Two studies completed in the UAE assessed the level of training dentists have in detecting child abuse, and their knowledge of how to report suspicions.

The College of Dental Medicine at the University of Sharjah distributed 350 questionnaires to dentists to gauge their recognition of child abuse.

Of the 193 who replied, 25 per cent held suspicions that young patients had been abused but only 32 per cent reported their suspicions.

Most feared a wrong diagnosis so did not report children at risk, and said there was a need for training to spot the warning signs.

Further research conducted by Dr Hind Al Hajeri, a paediatric dentistry at the Mohammed bin Rashid University of Medicine and Health Sciences in Dubai, found similar results.

Her study put several questions on child protection issues to 320 UAE dentists.

“I found there was little training in child protection,” Dr Hind said.

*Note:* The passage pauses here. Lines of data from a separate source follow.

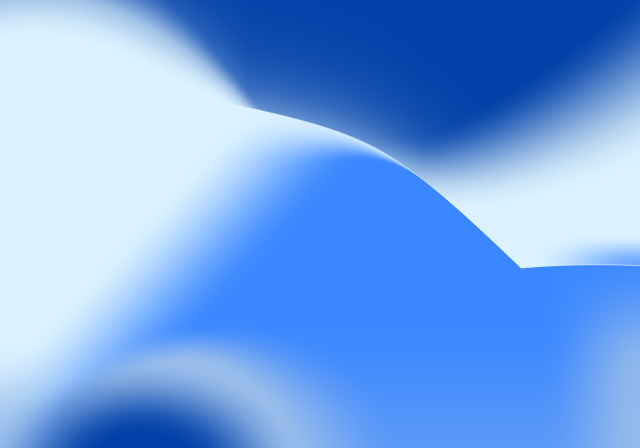
A WebGL 1 fragment shader for this background:

```glsl
precision highp float;

// A soft abstract landscape: a bright blue hill with a crisp crest under a
// deep blue sky with pale clouds. Each layer blends a few flat colours with
// smooth ramps, measured from curves and ellipses.

uniform vec2 u_resolution;

const float ASPECT = 1.43;
const vec3 PALE = vec3(0.865, 0.95, 1.0);
const vec3 DEEP = vec3(0.0, 0.25, 0.66);
const vec3 BRIGHT = vec3(0.23, 0.53, 1.0);
const vec3 MIST = vec3(0.60, 0.74, 0.92);

// Ramp from 1 at lo down to 0 at hi
float fall(float lo, float hi, float v) {
  return 1.0 - smoothstep(lo, hi, v);
}

// Scaled distance from the centre of an ellipse, 1 on its outline
float ellipse(vec2 p, vec2 centre, vec2 radii) {
  return length((p - centre) / radii);
}

// Gently arched shelf on the right
float shelfHeight(float x) {
  float d = x - 1.334;
  return 0.4095 - 0.25 * d * d;
}

// Hyperbolic slope that steepens to the right, then meets the shelf
float crestHeight(float x) {
  float t = x - 0.569;
  float bend = length(vec2(t - 0.293, 0.16)) - length(vec2(0.293, 0.16));
  return max(0.757 - 0.59 * t - 0.42 * bend, shelfHeight(x));
}

// Sky with a cloud dome on the left and a rising bank on the right
vec3 skyColour(vec2 p, float crest) {
  float offset = p.x - 0.08;
  float dome = 1.01 - 1.1 * offset * offset;
  float domeBlur = mix(0.1, 0.03, smoothstep(0.32, 0.6, p.x));

  float s = max(p.x - 0.95, 0.0);
  float bank = 0.61 + 0.25 * s + 0.45 * s * s;
  float bankBlur = 0.09 + 0.25 * s;

  // Thin haze that hugs the horizon
  float above = max(p.y - max(crest, dome), 0.0);
  vec3 c = mix(DEEP, PALE, 0.45 * exp(-above / 0.08));
  c = mix(c, PALE, fall(dome - domeBlur, dome + domeBlur, p.y));
  c = mix(c, PALE, fall(bank - bankBlur, bank + bankBlur, p.y));

  // Blue light just over the shelf
  float glow = fall(0.0, 0.07, p.y - shelfHeight(p.x));
  return mix(c, BRIGHT, 0.7 * glow * smoothstep(1.18, 1.43, p.x));
}

// Hill body: pale to the left and along its rim, blue elsewhere
vec3 hillColour(vec2 p, float crest) {
  float across = dot(p, vec2(0.736, -0.677));
  float rim = mix(0.12, 0.003, smoothstep(0.6, 0.95, p.x));
  float body = smoothstep(-0.12, 0.16, across)
             * smoothstep(-0.2 * rim, rim, crest - p.y);

  vec3 blue = mix(BRIGHT, MIST, 0.35 * fall(-0.05, 0.3, p.y));
  float rightMist = smoothstep(1.2, 1.45, p.x) * fall(0.15, 0.45, p.y);
  blue = mix(blue, MIST, 0.95 * rightMist);
  vec3 c = mix(PALE, blue, body);

  float leftMist = fall(0.0, 0.3, p.x) * fall(0.0, 0.25, p.y);
  return mix(c, MIST, 0.9 * leftMist);
}

// Misty mound at the bottom with a dark core
vec3 addMound(vec3 c, vec2 p) {
  float soft = smoothstep(0.4, 0.75, p.x);
  float mound = ellipse(p, vec2(0.45, -0.05), vec2(0.38, 0.31));
  c = mix(c, MIST, fall(mix(0.78, 0.45, soft), mix(1.05, 1.2, soft), mound));
  float core = ellipse(p, vec2(0.32, -0.05), vec2(0.24, 0.165));
  return mix(c, DEEP, fall(0.45, 1.5, core));
}

void main() {
  vec2 p = gl_FragCoord.xy / u_resolution * vec2(ASPECT, 1.0);
  float crest = crestHeight(p.x);
  float pixel = 1.0 / u_resolution.y;

  vec3 sky = skyColour(p, crest);
  vec3 hill = addMound(hillColour(p, crest), p);
  float cover = smoothstep(-pixel, pixel, crest - p.y);
  gl_FragColor = vec4(mix(sky, hill, cover), 1.0);
}
```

“While dentists from the UK had training, UAE dentists did not know who to contact if there were suspicions,” she said.

She called for training to be made mandatory for all health workers.

“Most dentists assumed legal guardians were responsible for reporting abuse, not everyone. Unclear diagnosis was the biggest problem, or not knowing who to contact.”

Postgraduate dentists in the UAE now get training in child-protection issues but it is not mandatory across all health sectors.

Experts want be a better understanding between accidental and deliberate injuries, and how to spot a pattern of abuse that can then be reported to take a child out of harm’s way.

“We ask parents for a child’s history. When that doesn’t match with the injury, we can diagnose abuse,” Dr Hind said.

“If we see a slap [mark] and the parent says the child fell, then it is something we would report. Our index of suspicion rises like a red flag.”

Dr Iyad Hussein, a UK specialist in paediatric dentistry at Hamdan bin Mohammed College of Dental Medicine, said an adequate support structure to protect children and a back-up new legislation could take years to develop.

“Child protection is a sensitive topic,” he said. “Many countries are catching up with legislation and the UAE is leading the region.

“Abuse is not just physical but mental, sexual or neglect. If there is physical abuse, 50 to 60 per cent of children have oral or facial signs that abuse has taken place.”

With the head being a common place to spot signs of abuse, dentists are well placed to detect any issues quickly.

If they see signs of bruising on the neck, it may suggest a non-accidental injury. Dentists should also look for patterns of bruising that may be unusual. When the parents’ story does not tally, they should ask questions.

“It can be hard to make a conclusive judgment,” Dr Hussein said. “It is a sensitive issue. We can’t assume the child has been abused. Training should happen at all levels.

“Dentists have a major role but they are one part of a bigger network that needs to be aware of the signs a child may be abused.”